The newspaper headlines in Fort Wayne Saturday, August 25, 1934, read “Minimizing the Glamour.” With human consideration for the wishes of the innocent survivors of the late Homer Van Meter, slain when he resisted arrest by police officers in St. Paul, MN, and with the purpose of minimizing the glamour which excessive publicity so easily confers upon enemies of society, the News-Sentinel will not “play up” or sensationalize accounts of the dead bandit’s funeral services and burial nor will we make any attempt to procure photos of the same.
Carey and Mary (Miller) Van Meter had three children: Harry, Homer, and baby sister Helen. They lived in the middle class Bloomingdale neighborhood, where the children went to school. Carey worked for the railroad, and Mary stayed home to care for their three children. Both Cary and Mary were dead when Homer started getting in trouble with the “law.”
Homer’s first crime was for “disorderly conduct,” in Aurora, IL in 1923. Later that same year he was convicted of vehicle theft in IL, and sentenced to 1 to 10 years in the Southern IL State Penitentiary. In 1925 he and Con Livingston held up passengers for several hundred dollars and jewelry. Con Livingston was killed by the police in South Bend, IN, and Homer Van Meter fled to Chicago, IL where the police caught up with Homer and he was arrested. Homer served time at the Lake County Reformatory, but was transferred to the IN State Prison. May 18, 1933 the parole board recommendation was to free Van Meter, because they “believed that he would make good in the future.”
There were times and occasions when Homer Van Meter tried to “make good in the future.” Homer would disappear, and the police wouldn’t “hear” from Homer for months at a time. One time he was believed to be living in New Orleans, LA. After Homer was on parole from the Indiana State Prison, he refused to take part in Indiana bank robberies. He did however participate in the IL, OH, and MI Dillinger gang bank robberies.
John Dillinger was released from prison June 1933, and then he was back in jail in Lima, OH. September 1933 there was a raid on the Lima, OH jail, and Dillinger was freed, and Homer Van Meter rejoined the Dillinger gang.
Relatives said that Homer was handsome. He had a strange twitch in his leg that caused his friends to call him “Shake Leg.” He could be quite charming when he wanted to be, which is why John Dillinger used Homer as the advance man. Homer was often sent into the banks ahead of the gang to scope things out. His good looks and personality made it easy for him to enter the bank and put on the charm to find out inside information.
The Peru Indiana police remembered how Homer Van Meter posed as a detective magazine reporter. Homer told the Peru police that he was working on a story about an old Miami County robbery. The Peru police thought that Homer was like a “friend,” until he showed up a few days later with the Dillinger gang. The Dillinger gang along with Van Meter, seized $2,000 of the police arsenal.
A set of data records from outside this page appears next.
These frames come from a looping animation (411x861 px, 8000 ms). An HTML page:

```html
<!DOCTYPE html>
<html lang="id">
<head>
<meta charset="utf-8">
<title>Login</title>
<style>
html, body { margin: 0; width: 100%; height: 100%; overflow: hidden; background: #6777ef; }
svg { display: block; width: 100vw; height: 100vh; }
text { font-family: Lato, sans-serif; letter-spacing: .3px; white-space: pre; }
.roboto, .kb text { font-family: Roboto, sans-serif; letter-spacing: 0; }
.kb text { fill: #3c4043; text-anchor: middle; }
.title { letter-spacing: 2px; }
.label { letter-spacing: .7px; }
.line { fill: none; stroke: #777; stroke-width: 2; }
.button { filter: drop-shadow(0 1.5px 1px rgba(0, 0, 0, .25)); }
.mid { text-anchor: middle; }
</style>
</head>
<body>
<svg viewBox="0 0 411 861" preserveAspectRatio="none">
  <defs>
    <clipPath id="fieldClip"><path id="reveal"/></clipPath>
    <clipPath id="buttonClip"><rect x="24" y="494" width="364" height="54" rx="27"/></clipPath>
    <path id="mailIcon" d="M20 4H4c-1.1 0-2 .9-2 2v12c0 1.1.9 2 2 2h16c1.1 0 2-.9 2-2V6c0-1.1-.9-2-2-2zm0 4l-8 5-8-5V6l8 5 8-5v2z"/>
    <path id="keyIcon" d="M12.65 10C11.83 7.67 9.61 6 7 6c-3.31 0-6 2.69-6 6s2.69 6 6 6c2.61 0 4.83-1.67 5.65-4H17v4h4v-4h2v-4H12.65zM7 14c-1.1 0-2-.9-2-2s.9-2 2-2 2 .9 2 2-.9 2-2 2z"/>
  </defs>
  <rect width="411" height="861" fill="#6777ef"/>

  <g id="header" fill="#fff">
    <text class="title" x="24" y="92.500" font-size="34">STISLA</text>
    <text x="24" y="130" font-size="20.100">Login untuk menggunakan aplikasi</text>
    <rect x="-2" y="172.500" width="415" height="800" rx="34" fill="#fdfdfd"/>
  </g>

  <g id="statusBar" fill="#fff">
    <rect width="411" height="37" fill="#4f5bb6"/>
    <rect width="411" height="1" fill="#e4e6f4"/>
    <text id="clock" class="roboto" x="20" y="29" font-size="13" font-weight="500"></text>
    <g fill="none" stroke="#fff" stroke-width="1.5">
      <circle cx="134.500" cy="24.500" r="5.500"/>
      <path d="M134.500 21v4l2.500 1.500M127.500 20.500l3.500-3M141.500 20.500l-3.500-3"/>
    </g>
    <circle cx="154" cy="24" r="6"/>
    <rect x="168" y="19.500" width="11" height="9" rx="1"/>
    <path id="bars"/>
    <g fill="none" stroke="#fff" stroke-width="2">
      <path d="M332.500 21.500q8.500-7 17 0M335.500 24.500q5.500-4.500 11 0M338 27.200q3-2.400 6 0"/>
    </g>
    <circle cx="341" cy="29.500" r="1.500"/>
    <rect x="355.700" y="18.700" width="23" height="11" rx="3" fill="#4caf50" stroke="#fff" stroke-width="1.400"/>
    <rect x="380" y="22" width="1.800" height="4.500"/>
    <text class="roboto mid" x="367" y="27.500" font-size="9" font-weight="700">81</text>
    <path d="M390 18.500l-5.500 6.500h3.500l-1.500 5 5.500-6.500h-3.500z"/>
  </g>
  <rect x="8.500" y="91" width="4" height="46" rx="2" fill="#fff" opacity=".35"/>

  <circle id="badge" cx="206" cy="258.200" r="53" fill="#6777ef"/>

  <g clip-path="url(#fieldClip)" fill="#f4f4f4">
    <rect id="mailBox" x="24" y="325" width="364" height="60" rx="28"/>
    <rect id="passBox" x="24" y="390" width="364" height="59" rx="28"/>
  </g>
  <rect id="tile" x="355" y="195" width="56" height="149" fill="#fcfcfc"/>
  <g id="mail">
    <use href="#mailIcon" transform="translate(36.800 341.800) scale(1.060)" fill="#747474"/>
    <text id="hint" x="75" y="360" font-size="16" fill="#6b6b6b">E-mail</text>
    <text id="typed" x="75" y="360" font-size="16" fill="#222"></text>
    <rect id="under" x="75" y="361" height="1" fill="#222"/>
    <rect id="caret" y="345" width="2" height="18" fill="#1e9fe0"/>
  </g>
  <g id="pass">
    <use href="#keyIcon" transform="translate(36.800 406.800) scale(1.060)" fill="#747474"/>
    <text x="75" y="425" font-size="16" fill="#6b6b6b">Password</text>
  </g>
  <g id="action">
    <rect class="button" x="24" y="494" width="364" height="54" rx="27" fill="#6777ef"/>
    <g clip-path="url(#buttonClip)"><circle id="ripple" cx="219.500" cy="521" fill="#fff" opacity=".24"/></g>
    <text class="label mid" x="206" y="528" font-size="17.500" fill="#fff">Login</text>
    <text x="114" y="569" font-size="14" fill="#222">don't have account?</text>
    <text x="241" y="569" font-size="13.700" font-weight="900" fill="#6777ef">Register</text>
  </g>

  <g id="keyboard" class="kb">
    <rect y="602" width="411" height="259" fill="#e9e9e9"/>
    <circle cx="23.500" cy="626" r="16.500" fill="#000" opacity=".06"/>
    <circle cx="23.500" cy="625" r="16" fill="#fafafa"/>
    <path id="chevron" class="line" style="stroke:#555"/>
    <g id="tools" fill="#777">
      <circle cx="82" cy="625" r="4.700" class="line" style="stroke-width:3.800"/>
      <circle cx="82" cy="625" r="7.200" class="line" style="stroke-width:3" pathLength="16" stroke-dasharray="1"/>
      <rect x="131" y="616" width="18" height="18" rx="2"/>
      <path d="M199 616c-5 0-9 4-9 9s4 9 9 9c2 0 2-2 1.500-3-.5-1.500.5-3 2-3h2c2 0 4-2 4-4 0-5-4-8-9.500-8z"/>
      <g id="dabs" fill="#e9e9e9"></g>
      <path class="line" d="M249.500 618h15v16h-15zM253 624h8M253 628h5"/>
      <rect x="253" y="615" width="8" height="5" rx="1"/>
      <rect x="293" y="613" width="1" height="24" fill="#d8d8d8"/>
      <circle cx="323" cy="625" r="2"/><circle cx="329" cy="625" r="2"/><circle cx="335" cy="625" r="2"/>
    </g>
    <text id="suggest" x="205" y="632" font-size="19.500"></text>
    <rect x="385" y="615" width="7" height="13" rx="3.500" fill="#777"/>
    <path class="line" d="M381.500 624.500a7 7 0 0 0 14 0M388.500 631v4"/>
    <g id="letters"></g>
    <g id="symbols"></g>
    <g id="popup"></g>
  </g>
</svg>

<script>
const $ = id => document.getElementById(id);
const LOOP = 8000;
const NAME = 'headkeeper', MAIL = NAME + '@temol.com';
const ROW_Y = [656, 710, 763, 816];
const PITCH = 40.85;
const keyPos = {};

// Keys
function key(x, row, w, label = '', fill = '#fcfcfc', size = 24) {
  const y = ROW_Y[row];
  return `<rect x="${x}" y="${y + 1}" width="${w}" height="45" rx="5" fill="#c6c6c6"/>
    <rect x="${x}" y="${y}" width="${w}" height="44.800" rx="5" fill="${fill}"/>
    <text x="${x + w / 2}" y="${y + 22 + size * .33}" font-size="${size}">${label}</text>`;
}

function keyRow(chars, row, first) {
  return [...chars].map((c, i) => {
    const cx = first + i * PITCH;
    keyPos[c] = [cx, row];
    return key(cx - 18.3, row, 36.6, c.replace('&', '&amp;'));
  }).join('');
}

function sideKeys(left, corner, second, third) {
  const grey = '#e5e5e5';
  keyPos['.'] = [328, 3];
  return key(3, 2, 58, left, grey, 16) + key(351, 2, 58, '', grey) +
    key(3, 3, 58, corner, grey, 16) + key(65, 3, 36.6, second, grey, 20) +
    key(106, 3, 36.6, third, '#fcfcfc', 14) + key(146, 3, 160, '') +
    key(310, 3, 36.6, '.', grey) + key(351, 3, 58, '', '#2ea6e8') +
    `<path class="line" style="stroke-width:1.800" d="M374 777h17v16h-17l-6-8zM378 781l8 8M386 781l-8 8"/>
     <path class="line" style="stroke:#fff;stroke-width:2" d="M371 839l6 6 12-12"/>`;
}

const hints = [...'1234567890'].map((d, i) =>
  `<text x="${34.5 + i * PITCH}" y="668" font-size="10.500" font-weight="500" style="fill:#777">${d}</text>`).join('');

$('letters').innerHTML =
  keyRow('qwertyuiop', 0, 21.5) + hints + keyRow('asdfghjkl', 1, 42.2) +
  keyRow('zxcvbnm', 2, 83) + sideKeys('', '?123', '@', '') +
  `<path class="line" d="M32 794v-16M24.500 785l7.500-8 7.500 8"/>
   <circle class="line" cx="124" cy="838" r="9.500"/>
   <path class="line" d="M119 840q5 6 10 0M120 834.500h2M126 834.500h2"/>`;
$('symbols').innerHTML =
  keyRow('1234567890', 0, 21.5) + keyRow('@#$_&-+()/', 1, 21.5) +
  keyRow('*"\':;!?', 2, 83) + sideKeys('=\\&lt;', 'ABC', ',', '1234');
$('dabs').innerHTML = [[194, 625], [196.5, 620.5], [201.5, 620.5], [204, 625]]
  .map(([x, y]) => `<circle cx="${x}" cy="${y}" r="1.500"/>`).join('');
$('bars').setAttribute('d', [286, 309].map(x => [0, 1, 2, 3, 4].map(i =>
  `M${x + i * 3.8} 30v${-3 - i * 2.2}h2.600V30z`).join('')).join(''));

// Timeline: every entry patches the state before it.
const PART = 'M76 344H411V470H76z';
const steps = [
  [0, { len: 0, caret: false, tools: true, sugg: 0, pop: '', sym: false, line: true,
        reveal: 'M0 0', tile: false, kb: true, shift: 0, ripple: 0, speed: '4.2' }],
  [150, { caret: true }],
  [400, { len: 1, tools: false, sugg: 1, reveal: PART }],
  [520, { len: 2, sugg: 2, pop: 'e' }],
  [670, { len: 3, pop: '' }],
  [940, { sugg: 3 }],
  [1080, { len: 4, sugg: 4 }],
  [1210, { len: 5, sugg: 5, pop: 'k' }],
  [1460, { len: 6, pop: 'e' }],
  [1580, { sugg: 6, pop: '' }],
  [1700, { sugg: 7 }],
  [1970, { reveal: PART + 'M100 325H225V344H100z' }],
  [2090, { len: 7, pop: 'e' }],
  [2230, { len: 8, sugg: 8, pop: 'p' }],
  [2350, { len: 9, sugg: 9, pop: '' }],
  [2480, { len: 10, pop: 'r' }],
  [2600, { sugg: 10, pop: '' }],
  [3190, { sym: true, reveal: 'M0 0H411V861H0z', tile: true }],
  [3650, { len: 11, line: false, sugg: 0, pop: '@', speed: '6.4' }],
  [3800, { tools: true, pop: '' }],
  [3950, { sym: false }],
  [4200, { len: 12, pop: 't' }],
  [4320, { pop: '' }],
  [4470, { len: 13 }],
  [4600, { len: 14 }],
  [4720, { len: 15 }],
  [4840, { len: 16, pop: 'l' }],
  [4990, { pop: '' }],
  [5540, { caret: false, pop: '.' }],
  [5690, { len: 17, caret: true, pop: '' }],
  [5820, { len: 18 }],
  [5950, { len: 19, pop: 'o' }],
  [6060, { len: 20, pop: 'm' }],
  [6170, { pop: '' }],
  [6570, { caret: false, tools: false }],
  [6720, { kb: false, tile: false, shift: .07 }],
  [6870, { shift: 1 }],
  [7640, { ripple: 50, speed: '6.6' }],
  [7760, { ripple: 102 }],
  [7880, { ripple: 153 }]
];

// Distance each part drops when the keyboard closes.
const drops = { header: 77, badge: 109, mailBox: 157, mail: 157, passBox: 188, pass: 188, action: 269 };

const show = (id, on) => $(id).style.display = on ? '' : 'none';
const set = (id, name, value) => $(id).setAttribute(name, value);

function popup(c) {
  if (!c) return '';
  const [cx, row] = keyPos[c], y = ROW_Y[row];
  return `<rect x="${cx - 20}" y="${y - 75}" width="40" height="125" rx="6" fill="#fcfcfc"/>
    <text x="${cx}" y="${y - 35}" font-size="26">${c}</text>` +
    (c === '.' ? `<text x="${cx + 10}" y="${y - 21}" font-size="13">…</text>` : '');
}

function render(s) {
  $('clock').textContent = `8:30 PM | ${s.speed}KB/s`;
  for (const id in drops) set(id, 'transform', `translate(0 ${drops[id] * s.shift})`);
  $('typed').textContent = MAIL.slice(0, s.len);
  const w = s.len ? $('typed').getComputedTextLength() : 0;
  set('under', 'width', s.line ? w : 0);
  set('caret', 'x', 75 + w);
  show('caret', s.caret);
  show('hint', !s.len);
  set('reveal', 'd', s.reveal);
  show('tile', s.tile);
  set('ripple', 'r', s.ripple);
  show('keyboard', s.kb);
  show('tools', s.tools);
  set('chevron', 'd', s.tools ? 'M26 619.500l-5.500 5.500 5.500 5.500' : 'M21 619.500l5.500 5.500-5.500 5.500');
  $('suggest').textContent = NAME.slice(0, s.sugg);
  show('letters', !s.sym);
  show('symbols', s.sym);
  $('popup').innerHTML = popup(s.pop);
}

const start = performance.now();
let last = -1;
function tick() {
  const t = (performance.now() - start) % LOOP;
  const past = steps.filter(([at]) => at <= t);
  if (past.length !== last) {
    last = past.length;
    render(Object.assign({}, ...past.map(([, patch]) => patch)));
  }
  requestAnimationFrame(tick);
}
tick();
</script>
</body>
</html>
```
The Dillinger gang often drove in stolen cars, and one time they were in a car with Michigan plates when a police car came upon them. John Dillinger was reported to have been ready for a shootout, when Homer stopped him, left the car, and went up to the police car. He told them that they were from Michigan, and they needed to know how to get back on the right road to Michigan. He then showed an interest in the squad car and their machine guns. Homer said, “It’s a wicked weapon and would end John Dillinger if you found him.” Homer cheerfully shouted, “Good Night.” As he went back to the stolen car and John Dillinger.
Homer didn’t write letters home, and his relatives said that they had nothing to do with him. One winter day his brother Harry went to his garage where his beat up old car was parked. When he entered the garage he saw a beautiful shiny new car with the keys and the title on the front seat. Harry had to go to court and prove that the car was a repayment for money that Homer owed Harry.
Information from The News-Sentinel, Fort Wayne, IN newspaper microfilm August 24 & 25, 1934, ACPL, Fort Wayne, IN.